Stored dataset items:
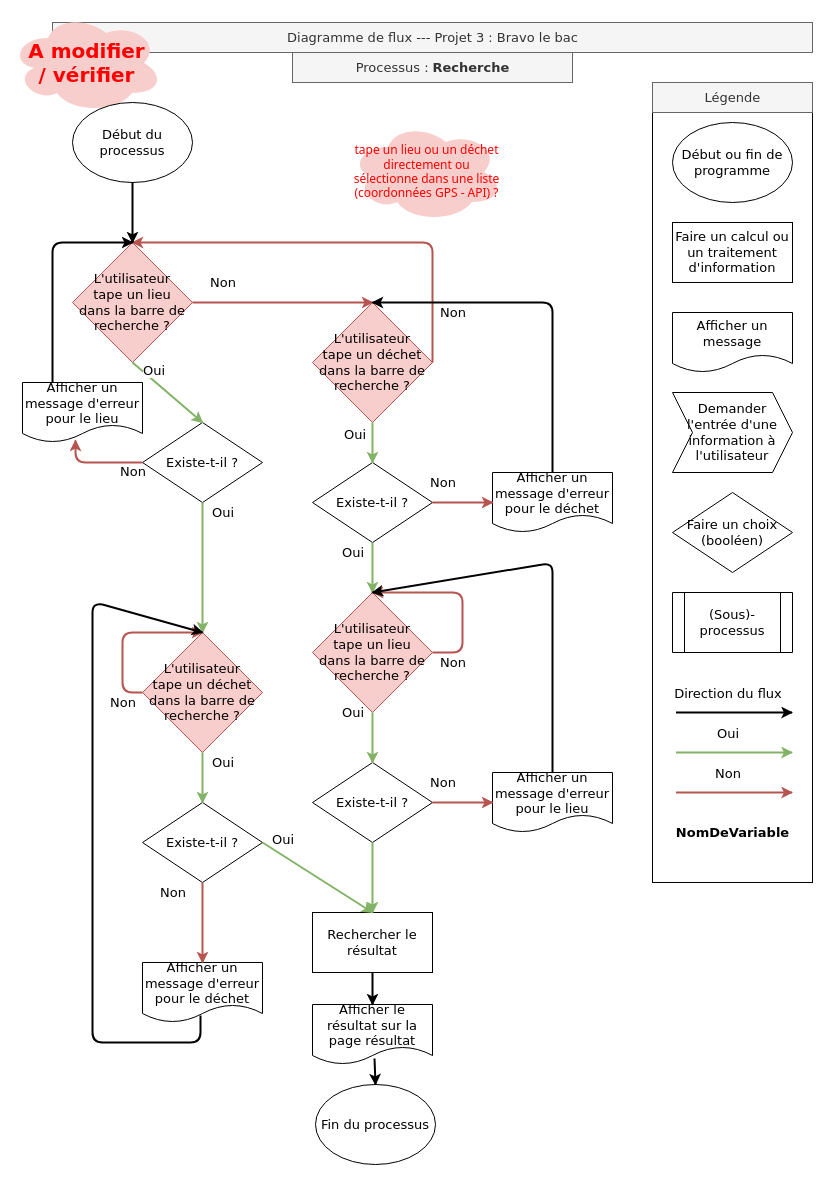
<!DOCTYPE html>
<html lang="fr">
<head>
<meta charset="utf-8">
<title>Diagramme de flux : Recherche</title>
<style>
:root {
  --ink: #000;
  --paper: #fff;
  --bar: #f5f5f5;
  --bar-line: #666;
  --bar-text: #333;
  --pink: #f8cecc;
  --no: #b85450;
  --yes: #82b366;
  --alert: #f00;
}
* { box-sizing: border-box; margin: 0; padding: 0; }
html, body { width: 825px; height: 1177px; overflow: hidden; background: var(--paper); }
body { font: 13px/15.6px "DejaVu Sans", sans-serif; color: var(--ink); }
.board { position: relative; width: 825px; height: 1177px; overflow: hidden; }
svg { display: block; overflow: visible; }

.bar {
  display: flex; align-items: center; justify-content: center;
  height: 31px; background: var(--bar); border: 1px solid var(--bar-line); color: var(--bar-text);
  font-size: 13px; font-weight: 400; white-space: nowrap;
}
.heading { position: absolute; left: 52px; top: 22px; width: 761px; display: flex; flex-direction: column; }
.subtitle { width: 281px; margin: -1px 0 0 240px; }
.subtitle b { margin-left: 4px; }

.node, .cloud {
  position: absolute; display: flex; align-items: center; justify-content: center;
  text-align: center; white-space: nowrap;
}
.node { width: 120px; height: 80px; padding-top: 1px; }
.node svg, .cloud svg { position: absolute; left: 0; top: 0; width: 100%; height: 100%; }
.node span, .cloud span { position: relative; }
.question { height: 120px; }
.action, .message { height: 60px; }
.message { padding-bottom: 18px; }
.cloud { width: 153px; height: 100px; color: var(--alert); }
.todo { font-size: 20px; line-height: 24px; font-weight: 700; }
.hint { font: 12px/14.4px "Noto Sans", "Open Sans", sans-serif; }

.edges { position: absolute; left: 0; top: 0; }
.shape { fill: var(--paper); stroke: var(--ink); }
.shape-question { fill: var(--pink); stroke: var(--no); }
.shape-cloud { fill: var(--pink); }
.line { fill: none; stroke-width: 2; }
.flow { stroke: var(--ink); marker-end: url(#tip-flow); }
.yes { stroke: var(--yes); marker-end: url(#tip-yes); }
.no { stroke: var(--no); marker-end: url(#tip-no); }
.tag { position: absolute; transform: translate(-50%, -50%); background: var(--paper); line-height: 14px; }

.legend {
  position: absolute; left: 652px; top: 82px; width: 161px; height: 801px;
  border: 1px solid var(--ink); display: flex; flex-direction: column;
}
.legend .bar { flex: none; margin: -1px; }
.items { list-style: none; display: flex; flex-direction: column; gap: 20px; padding: 10px 19px 0; }
.items .node { position: relative; }
.items .message { margin-top: 10px; }
.flows { list-style: none; }
.flows li { height: 40px; width: 112px; padding-top: 14px; text-align: center; white-space: nowrap; position: relative; }
.flows svg { position: absolute; left: 4px; top: 40px; }
.variable { height: 40px; display: flex; align-items: center; justify-content: center; font-weight: 700; white-space: nowrap; padding-top: 1px; }
</style>
</head>
<body>
<svg width="0" height="0" style="position:absolute" aria-hidden="true">
  <defs>
    <g id="terminal" transform="translate(.5 .5)"><ellipse class="shape" cx="60" cy="40" rx="60" ry="40"/></g>
    <g id="action" transform="translate(.5 .5)"><rect class="shape" width="120" height="60"/></g>
    <g id="message" transform="translate(.5 .5)"><path class="shape" d="M0 0H120V51Q90 35 60 51Q30 67 0 51Z"/></g>
    <g id="input" transform="translate(.5 .5)"><polygon class="shape" points="0,0 100,0 120,40 100,80 0,80 20,40"/></g>
    <g id="choice" transform="translate(.5 .5)"><polygon class="shape" points="60,0 120,40 60,80 0,40"/></g>
    <g id="question" transform="translate(.5 .5)"><polygon class="shape-question" points="60,0 120,60 60,120 0,60"/></g>
    <g id="subprocess" transform="translate(.5 .5)"><path class="shape" d="M0 0H120V60H0ZM12 0V60M108 0V60"/></g>
    <path id="cloud" class="shape-cloud" d="M38 25C8 25 0 50 24 55C0 66 28 90 47 80C61 100 107 100 122 80C153 80 153 60 134 50C153 30 122 10 96 20C77 5 46 5 38 25Z"/>
    <marker id="tip-flow" markerUnits="userSpaceOnUse" markerWidth="14" markerHeight="14" refX="11" refY="6" orient="auto"><path d="M0 0L12 6L0 12L3 6Z" fill="#000"/></marker>
    <marker id="tip-yes" markerUnits="userSpaceOnUse" markerWidth="14" markerHeight="14" refX="11" refY="6" orient="auto"><path d="M0 0L12 6L0 12L3 6Z" fill="#82b366"/></marker>
    <marker id="tip-no" markerUnits="userSpaceOnUse" markerWidth="14" markerHeight="14" refX="11" refY="6" orient="auto"><path d="M0 0L12 6L0 12L3 6Z" fill="#b85450"/></marker>
  </defs>
</svg>

<main class="board">
  <header class="heading">
    <h1 class="bar">Diagramme de flux --- Projet 3 : Bravo le bac</h1>
    <h2 class="bar subtitle">Processus : <b>Recherche</b></h2>
  </header>

  <aside class="cloud todo" style="left:10px;top:13px"><svg><use href="#cloud"/></svg><span>A modifier<br>/ vérifier</span></aside>
  <aside class="cloud hint" style="left:350px;top:122px"><svg><use href="#cloud"/></svg><span>tape un lieu ou un déchet<br>directement ou<br>sélectionne dans une liste<br>(coordonnées GPS - API) ?</span></aside>

  <section aria-label="Diagramme">
    <div class="node" style="left:72px;top:102px"><svg><use href="#terminal"/></svg><span>Début du<br>processus</span></div>

    <div class="node question" style="left:72px;top:242px"><svg><use href="#question"/></svg><span>L'utilisateur<br>tape un lieu<br>dans la barre de<br>recherche ?</span></div>
    <div class="node message" style="left:22px;top:382px"><svg><use href="#message"/></svg><span>Afficher un<br>message d'erreur<br>pour le lieu</span></div>
    <div class="node" style="left:142px;top:422px"><svg><use href="#choice"/></svg><span>Existe-t-il ?</span></div>
    <div class="node question" style="left:142px;top:632px"><svg><use href="#question"/></svg><span>L'utilisateur<br>tape un déchet<br>dans la barre de<br>recherche ?</span></div>
    <div class="node" style="left:142px;top:802px"><svg><use href="#choice"/></svg><span>Existe-t-il ?</span></div>
    <div class="node message" style="left:142px;top:962px"><svg><use href="#message"/></svg><span>Afficher un<br>message d'erreur<br>pour le déchet</span></div>

    <div class="node question" style="left:312px;top:302px"><svg><use href="#question"/></svg><span>L'utilisateur<br>tape un déchet<br>dans la barre de<br>recherche ?</span></div>
    <div class="node" style="left:312px;top:462px"><svg><use href="#choice"/></svg><span>Existe-t-il ?</span></div>
    <div class="node message" style="left:492px;top:472px"><svg><use href="#message"/></svg><span>Afficher un<br>message d'erreur<br>pour le déchet</span></div>
    <div class="node question" style="left:312px;top:592px"><svg><use href="#question"/></svg><span>L'utilisateur<br>tape un lieu<br>dans la barre de<br>recherche ?</span></div>
    <div class="node" style="left:312px;top:762px"><svg><use href="#choice"/></svg><span>Existe-t-il ?</span></div>
    <div class="node message" style="left:492px;top:772px"><svg><use href="#message"/></svg><span>Afficher un<br>message d'erreur<br>pour le lieu</span></div>

    <div class="node action" style="left:312px;top:912px"><svg><use href="#action"/></svg><span>Rechercher le<br>résultat</span></div>
    <div class="node message" style="left:312px;top:1004px"><svg><use href="#message"/></svg><span>Afficher le<br>résultat sur la<br>page résultat</span></div>
    <div class="node" style="left:315px;top:1084px"><svg><use href="#terminal"/></svg><span>Fin du processus</span></div>

    <svg class="edges" width="825" height="1177" aria-hidden="true">
      <g transform="translate(.5 .5)">
        <path class="line no" d="M192 302H372"/>
        <path class="line no" d="M432 362V252Q432 242 422 242H132"/>
        <path class="line no" d="M142 462H85Q75 462 75 452V440"/>
        <path class="line no" d="M142 692H132Q122 692 122 682V642Q122 632 132 632H202"/>
        <path class="line no" d="M202 882V962"/>
        <path class="line no" d="M432 502H492"/>
        <path class="line no" d="M432 652H452Q462 652 462 642V602Q462 592 452 592H372"/>
        <path class="line no" d="M432 802H492"/>
        <path class="line yes" d="M132 362L202 422"/>
        <path class="line yes" d="M202 502V632"/>
        <path class="line yes" d="M202 752V802"/>
        <path class="line yes" d="M262 842L372 912"/>
        <path class="line yes" d="M372 422V462"/>
        <path class="line yes" d="M372 542V592"/>
        <path class="line yes" d="M372 712V762"/>
        <path class="line yes" d="M372 842V912"/>
        <path class="line flow" d="M132 182V242"/>
        <path class="line flow" d="M52 382V252Q52 242 62 242H132"/>
        <path class="line flow" d="M552 472V312Q552 302 542 302H372"/>
        <path class="line flow" d="M552 772V572Q552 562 542 564L372 592"/>
        <path class="line flow" d="M200 1015V1032Q200 1042 190 1042H102Q92 1042 92 1032V612Q92 602 102 604L202 632"/>
        <path class="line flow" d="M372 972V1004"/>
        <path class="line flow" d="M374 1058L375 1084"/>
      </g>
    </svg>

    <span class="tag" style="left:154px;top:371px">Oui</span>
    <span class="tag" style="left:223px;top:283px">Non</span>
    <span class="tag" style="left:453px;top:313px">Non</span>
    <span class="tag" style="left:133px;top:472px">Non</span>
    <span class="tag" style="left:223px;top:513px">Oui</span>
    <span class="tag" style="left:355px;top:435px">Oui</span>
    <span class="tag" style="left:443px;top:483px">Non</span>
    <span class="tag" style="left:353px;top:553px">Oui</span>
    <span class="tag" style="left:453px;top:663px">Non</span>
    <span class="tag" style="left:353px;top:713px">Oui</span>
    <span class="tag" style="left:443px;top:783px">Non</span>
    <span class="tag" style="left:123px;top:703px">Non</span>
    <span class="tag" style="left:223px;top:763px">Oui</span>
    <span class="tag" style="left:283px;top:840px">Oui</span>
    <span class="tag" style="left:173px;top:893px">Non</span>
  </section>

  <aside class="legend">
    <h2 class="bar">Légende</h2>
    <ul class="items">
      <li class="node"><svg><use href="#terminal"/></svg><span>Début ou fin de<br>programme</span></li>
      <li class="node action"><svg><use href="#action"/></svg><span>Faire un calcul ou<br>un traitement<br>d'information</span></li>
      <li class="node message"><svg><use href="#message"/></svg><span>Afficher un<br>message</span></li>
      <li class="node"><svg><use href="#input"/></svg><span>Demander<br>l'entrée d'une<br>information à<br>l'utilisateur</span></li>
      <li class="node"><svg><use href="#choice"/></svg><span>Faire un choix<br>(booléen)</span></li>
      <li class="node action"><svg><use href="#subprocess"/></svg><span>(Sous)-<br>processus</span></li>
      <li>
        <ul class="flows">
          <li>Direction du flux<svg width="116" height="1"><path class="line flow" d="M0 .5H116"/></svg></li>
          <li>Oui<svg width="116" height="1"><path class="line yes" d="M0 .5H116"/></svg></li>
          <li>Non<svg width="116" height="1"><path class="line no" d="M0 .5H116"/></svg></li>
        </ul>
      </li>
      <li class="variable">NomDeVariable</li>
    </ul>
  </aside>
</main>
</body>
</html>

• **TRY IT**
In the records above, find each line that mentions the word "color", and copy it.

• **TASK ANSWER**
body { font: 13px/15.6px "DejaVu Sans", sans-serif; color: var(--ink); }
  height: 31px; background: var(--bar); border: 1px solid var(--bar-line); color: var(--bar-text);
.cloud { width: 153px; height: 100px; color: var(--alert); }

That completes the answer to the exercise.